■ Activity
Although the records contain pictures, repeat only the text of every line exactly.

■ Material for this task
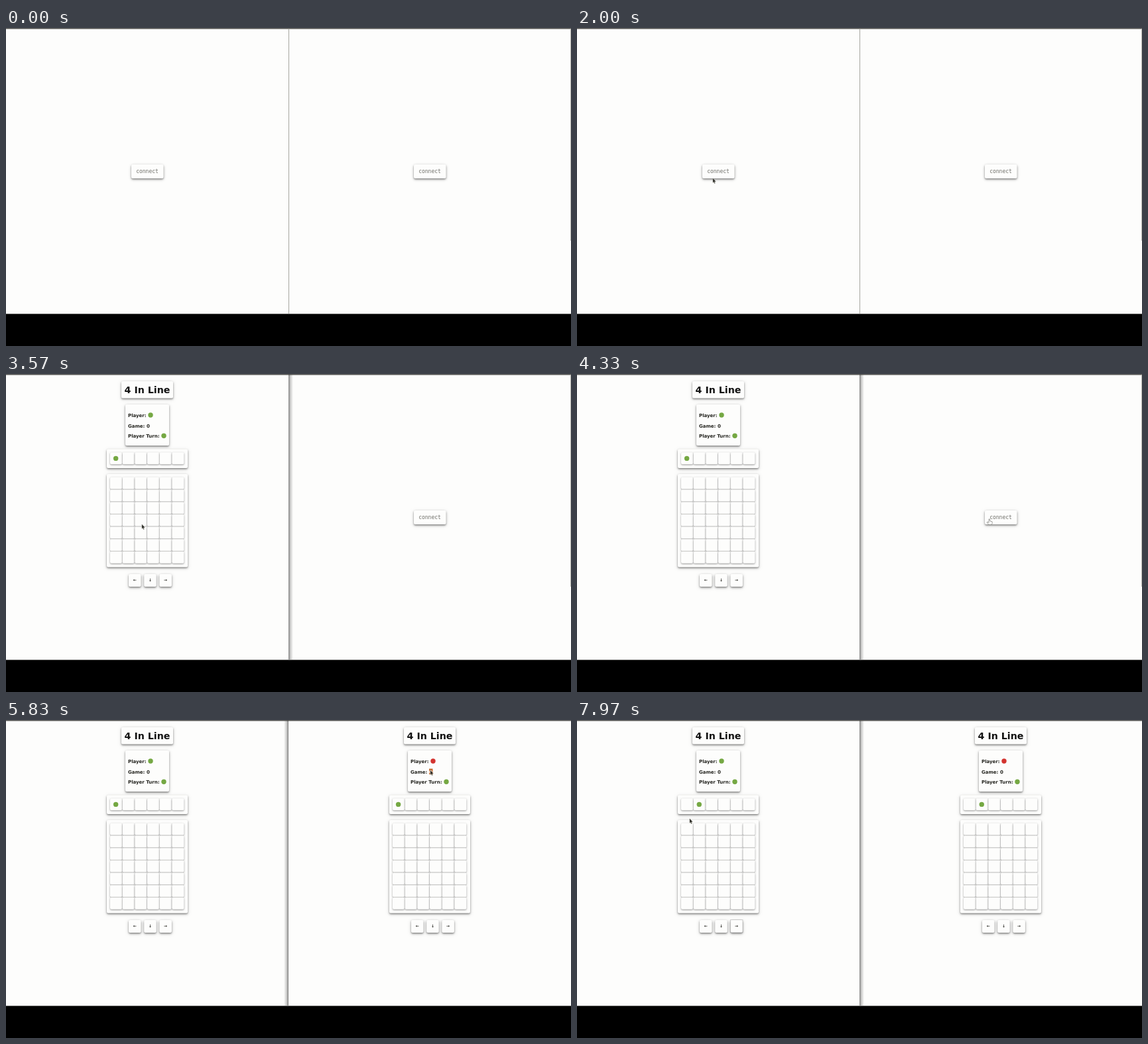
An HTML page with a canvas for the animation above (8 s loop, 852 by 480 pixels).

```html
<!DOCTYPE html>
<html lang="en">
<head>
<meta charset="utf-8">
<title>4 In Line</title>
<style>
  html, body { margin: 0; width: 100%; height: 100%; overflow: hidden; background: #000; }
  canvas { display: block; }
</style>
</head>
<body>
<canvas id="stage" width="852" height="480"></canvas>
<script>
const ctx = document.getElementById('stage').getContext('2d');
const LOOP = 8000, TRAVEL = 500;
const HALF = 426, CENTER = 213, PITCH = 18.67;
const PAPER = '#fdfdfc', INK = '#24241f', GREEN = '#75a843', RED = '#d3332f';
const SANS = '"DejaVu Sans", sans-serif', MONO = '"DejaVu Sans Mono", monospace';

const LEFT_JOIN = 2550, RIGHT_JOIN = 4600, SELECT = 5750, BLUR = 6400, MOVE = 7400;

// Places the pointer visits: arrival time, x, y
const VISITS = [
  [0, 858, 6], [800, 742, 400], [1130, -1, 146], [1950, 205, 227], [4250, 621, 219],
  [4900, 616, 223], [5600, 640, 76], [6550, 178, 144], [7250, 239, 312], [7950, 170, 149]
];

// Rests at each place, then travels along an arc that grows with the sideways distance
function pointerAt(t) {
  const next = VISITS.findIndex(visit => visit[0] > t);
  if (next < 0) {
    const [, x, y] = VISITS.at(-1);
    return { x, y };
  }
  const [left, x0, y0] = VISITS[next - 1], [arrive, x1, y1] = VISITS[next];
  const start = Math.max(left, arrive - TRAVEL);
  const u = Math.max(0, (t - start) / (arrive - start));
  const ease = u * u * (3 - 2 * u);
  const lift = Math.abs(x1 - x0) / 4 * Math.sin(Math.PI * ease);
  return { x: x0 + (x1 - x0) * ease, y: y0 + (y1 - y0) * ease - lift };
}

function rect(x, y, w, h, color) {
  ctx.fillStyle = color;
  ctx.fillRect(x, y, w, h);
}

function box(x, y, w, h, alpha, blur, drop) {
  ctx.save();
  ctx.shadowColor = `rgba(0,0,0,${alpha})`;
  ctx.shadowBlur = blur;
  ctx.shadowOffsetY = drop;
  ctx.fillStyle = PAPER;
  ctx.beginPath();
  ctx.roundRect(x, y, w, h, 2);
  ctx.fill();
  ctx.restore();
}

function card(x, y, w, h) {
  box(x, y, w, h, .2, 5, 1.5);
  box(x, y, w, h, .4, 2.5, 1.5);
}

function text(str, x, y, font, color = INK, align = 'left') {
  ctx.font = font;
  ctx.fillStyle = color;
  ctx.textAlign = align;
  ctx.fillText(str, x, y);
}

function dot(x, y, color) {
  ctx.fillStyle = color;
  ctx.beginPath();
  ctx.arc(x, y, 3.7, 0, 7);
  ctx.fill();
}

function lobby() {
  card(189, 206, 48.5, 21);
  text('connect', CENTER, 219, '8px ' + MONO, '#70706a', 'center');
}

function cells(y, rows) {
  card(152, y, 122, rows * PITCH + 9.8);
  for (let row = 0; row < rows; row++) {
    for (let col = 0; col < 6; col++) {
      box(157 + col * PITCH, y + 4.8 + row * PITCH, 18, 18, .42, 2.5, 1);
    }
  }
}

function game(player, column, selected, focused) {
  const label = 'bold 7px ' + SANS;
  card(174, 11, 78, 25.5);
  text('4 In Line', CENTER, 29, 'bold 14.2px ' + SANS, '#111', 'center');

  card(180, 46, 66, 62);
  text('Player:', 184, 65, label);
  dot(218, 62, player);
  text('Game:', 184, 80.5, label);
  if (selected) rect(212, 73.5, 5.5, 8.5, '#c4682c');
  text('0', 212, 80.5, label, selected ? '#fff' : INK);
  text('Player Turn:', 184, 96, label);
  dot(238, 93.2, GREEN);

  cells(113.5, 1);
  cells(151, 7);
  dot(165.6 + column * PITCH, 127.4, GREEN);

  ['←', '↓', '→'].forEach((arrow, i) => {
    const x = 185 + i * 23.2;
    card(x, 302, 18.5, 19);
    if (focused && i === 2) {
      ctx.strokeStyle = 'rgba(0,0,0,.15)';
      ctx.lineWidth = 1;
      ctx.strokeRect(x, 301.5, 18.5, 19);
    }
    text(arrow, x + 9.2, 313.2, 'bold 6px ' + SANS, INK, 'center');
  });
}

// side: 1 casts the shadow to the right, -1 to the left, 0 draws a plain line
function divider(side) {
  if (!side) return rect(HALF, 1, 1, 430, '#a6a6a0');
  const glow = ctx.createLinearGradient(HALF, 0, HALF + side * 7, 0);
  glow.addColorStop(0, 'rgba(0,0,0,.5)');
  glow.addColorStop(.4, 'rgba(0,0,0,.2)');
  glow.addColorStop(1, 'rgba(0,0,0,0)');
  rect(side > 0 ? HALF : HALF - 7, 1, 7, 430, glow);
}

function pointer({ x, y }, hand) {
  const outline = hand
    ? 'M0 0h1.5l.2 3 3.3.7.2 2.8L4 8.5H0L-3 5l1-1 2 1.5Z'
    : 'M0 0v6.3l1.4-1.1.9 2.4.9-.4-.9-2.3 1.9-.2Z';
  const path = new Path2D(outline);
  ctx.save();
  ctx.translate(x, y);
  ctx.fillStyle = hand ? '#fff' : '#1c1c18';
  ctx.strokeStyle = hand ? '#66665e' : '#88887e';
  ctx.lineWidth = .6;
  ctx.fill(path);
  ctx.stroke(path);
  ctx.restore();
}

function overButton({ x, y }, t) {
  const joined = t >= (x < HALF ? LEFT_JOIN : RIGHT_JOIN);
  const [halfWidth, top] = joined ? [33, 302] : [24, 206];
  return Math.abs(x % HALF - CENTER) < halfWidth && y > top && y < top + 21;
}

function focusSide(t) {
  if (t < LEFT_JOIN) return 0;
  if (t < RIGHT_JOIN) return 1;
  if (t < BLUR) return -1;
  return t < MOVE ? 0 : 1;
}

function draw(t) {
  rect(0, 0, 852, 480, '#000');
  rect(0, 0, 852, 431.5, PAPER);
  rect(0, 0, 852, 1.5, '#555552');

  const column = t < MOVE ? 0 : 1;
  if (t < LEFT_JOIN) lobby();
  else game(GREEN, column, false, column > 0);

  ctx.save();
  ctx.translate(HALF, 0);
  if (t < RIGHT_JOIN) {
    lobby();
    rect(HALF - 1, 1, 1, 320, '#b8b8b2');
  } else {
    game(RED, column, t >= SELECT && t < MOVE, false);
  }
  ctx.restore();

  divider(focusSide(t));
  const at = pointerAt(t);
  pointer(at, overButton(at, t));
}

function tick() {
  draw(performance.now() % LOOP);
  requestAnimationFrame(tick);
}
tick();
</script>
</body>
</html>
```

■ Answer
An HTML page with a canvas for the animation above (8 s loop, 852 by 480 pixels).

```html
<!DOCTYPE html>
<html lang="en">
<head>
<meta charset="utf-8">
<title>4 In Line</title>
<style>
  html, body { margin: 0; width: 100%; height: 100%; overflow: hidden; background: #000; }
  canvas { display: block; }
</style>
</head>
<body>
<canvas id="stage" width="852" height="480"></canvas>
<script>
const ctx = document.getElementById('stage').getContext('2d');
const LOOP = 8000, TRAVEL = 500;
const HALF = 426, CENTER = 213, PITCH = 18.67;
const PAPER = '#fdfdfc', INK = '#24241f', GREEN = '#75a843', RED = '#d3332f';
const SANS = '"DejaVu Sans", sans-serif', MONO = '"DejaVu Sans Mono", monospace';

const LEFT_JOIN = 2550, RIGHT_JOIN = 4600, SELECT = 5750, BLUR = 6400, MOVE = 7400;

// Places the pointer visits: arrival time, x, y
const VISITS = [
  [0, 858, 6], [800, 742, 400], [1130, -1, 146], [1950, 205, 227], [4250, 621, 219],
  [4900, 616, 223], [5600, 640, 76], [6550, 178, 144], [7250, 239, 312], [7950, 170, 149]
];

// Rests at each place, then travels along an arc that grows with the sideways distance
function pointerAt(t) {
  const next = VISITS.findIndex(visit => visit[0] > t);
  if (next < 0) {
    const [, x, y] = VISITS.at(-1);
    return { x, y };
  }
  const [left, x0, y0] = VISITS[next - 1], [arrive, x1, y1] = VISITS[next];
  const start = Math.max(left, arrive - TRAVEL);
  const u = Math.max(0, (t - start) / (arrive - start));
  const ease = u * u * (3 - 2 * u);
  const lift = Math.abs(x1 - x0) / 4 * Math.sin(Math.PI * ease);
  return { x: x0 + (x1 - x0) * ease, y: y0 + (y1 - y0) * ease - lift };
}

function rect(x, y, w, h, color) {
  ctx.fillStyle = color;
  ctx.fillRect(x, y, w, h);
}

function box(x, y, w, h, alpha, blur, drop) {
  ctx.save();
  ctx.shadowColor = `rgba(0,0,0,${alpha})`;
  ctx.shadowBlur = blur;
  ctx.shadowOffsetY = drop;
  ctx.fillStyle = PAPER;
  ctx.beginPath();
  ctx.roundRect(x, y, w, h, 2);
  ctx.fill();
  ctx.restore();
}

function card(x, y, w, h) {
  box(x, y, w, h, .2, 5, 1.5);
  box(x, y, w, h, .4, 2.5, 1.5);
}

function text(str, x, y, font, color = INK, align = 'left') {
  ctx.font = font;
  ctx.fillStyle = color;
  ctx.textAlign = align;
  ctx.fillText(str, x, y);
}

function dot(x, y, color) {
  ctx.fillStyle = color;
  ctx.beginPath();
  ctx.arc(x, y, 3.7, 0, 7);
  ctx.fill();
}

function lobby() {
  card(189, 206, 48.5, 21);
  text('connect', CENTER, 219, '8px ' + MONO, '#70706a', 'center');
}

function cells(y, rows) {
  card(152, y, 122, rows * PITCH + 9.8);
  for (let row = 0; row < rows; row++) {
    for (let col = 0; col < 6; col++) {
      box(157 + col * PITCH, y + 4.8 + row * PITCH, 18, 18, .42, 2.5, 1);
    }
  }
}

function game(player, column, selected, focused) {
  const label = 'bold 7px ' + SANS;
  card(174, 11, 78, 25.5);
  text('4 In Line', CENTER, 29, 'bold 14.2px ' + SANS, '#111', 'center');

  card(180, 46, 66, 62);
  text('Player:', 184, 65, label);
  dot(218, 62, player);
  text('Game:', 184, 80.5, label);
  if (selected) rect(212, 73.5, 5.5, 8.5, '#c4682c');
  text('0', 212, 80.5, label, selected ? '#fff' : INK);
  text('Player Turn:', 184, 96, label);
  dot(238, 93.2, GREEN);

  cells(113.5, 1);
  cells(151, 7);
  dot(165.6 + column * PITCH, 127.4, GREEN);

  ['←', '↓', '→'].forEach((arrow, i) => {
    const x = 185 + i * 23.2;
    card(x, 302, 18.5, 19);
    if (focused && i === 2) {
      ctx.strokeStyle = 'rgba(0,0,0,.15)';
      ctx.lineWidth = 1;
      ctx.strokeRect(x, 301.5, 18.5, 19);
    }
    text(arrow, x + 9.2, 313.2, 'bold 6px ' + SANS, INK, 'center');
  });
}

// side: 1 casts the shadow to the right, -1 to the left, 0 draws a plain line
function divider(side) {
  if (!side) return rect(HALF, 1, 1, 430, '#a6a6a0');
  const glow = ctx.createLinearGradient(HALF, 0, HALF + side * 7, 0);
  glow.addColorStop(0, 'rgba(0,0,0,.5)');
  glow.addColorStop(.4, 'rgba(0,0,0,.2)');
  glow.addColorStop(1, 'rgba(0,0,0,0)');
  rect(side > 0 ? HALF : HALF - 7, 1, 7, 430, glow);
}

function pointer({ x, y }, hand) {
  const outline = hand
    ? 'M0 0h1.5l.2 3 3.3.7.2 2.8L4 8.5H0L-3 5l1-1 2 1.5Z'
    : 'M0 0v6.3l1.4-1.1.9 2.4.9-.4-.9-2.3 1.9-.2Z';
  const path = new Path2D(outline);
  ctx.save();
  ctx.translate(x, y);
  ctx.fillStyle = hand ? '#fff' : '#1c1c18';
  ctx.strokeStyle = hand ? '#66665e' : '#88887e';
  ctx.lineWidth = .6;
  ctx.fill(path);
  ctx.stroke(path);
  ctx.restore();
}

function overButton({ x, y }, t) {
  const joined = t >= (x < HALF ? LEFT_JOIN : RIGHT_JOIN);
  const [halfWidth, top] = joined ? [33, 302] : [24, 206];
  return Math.abs(x % HALF - CENTER) < halfWidth && y > top && y < top + 21;
}

function focusSide(t) {
  if (t < LEFT_JOIN) return 0;
  if (t < RIGHT_JOIN) return 1;
  if (t < BLUR) return -1;
  return t < MOVE ? 0 : 1;
}

function draw(t) {
  rect(0, 0, 852, 480, '#000');
  rect(0, 0, 852, 431.5, PAPER);
  rect(0, 0, 852, 1.5, '#555552');

  const column = t < MOVE ? 0 : 1;
  if (t < LEFT_JOIN) lobby();
  else game(GREEN, column, false, column > 0);

  ctx.save();
  ctx.translate(HALF, 0);
  if (t < RIGHT_JOIN) {
    lobby();
    rect(HALF - 1, 1, 1, 320, '#b8b8b2');
  } else {
    game(RED, column, t >= SELECT && t < MOVE, false);
  }
  ctx.restore();

  divider(focusSide(t));
  const at = pointerAt(t);
  pointer(at, overButton(at, t));
}

function tick() {
  draw(performance.now() % LOOP);
  requestAnimationFrame(tick);
}
tick();
</script>
</body>
</html>
```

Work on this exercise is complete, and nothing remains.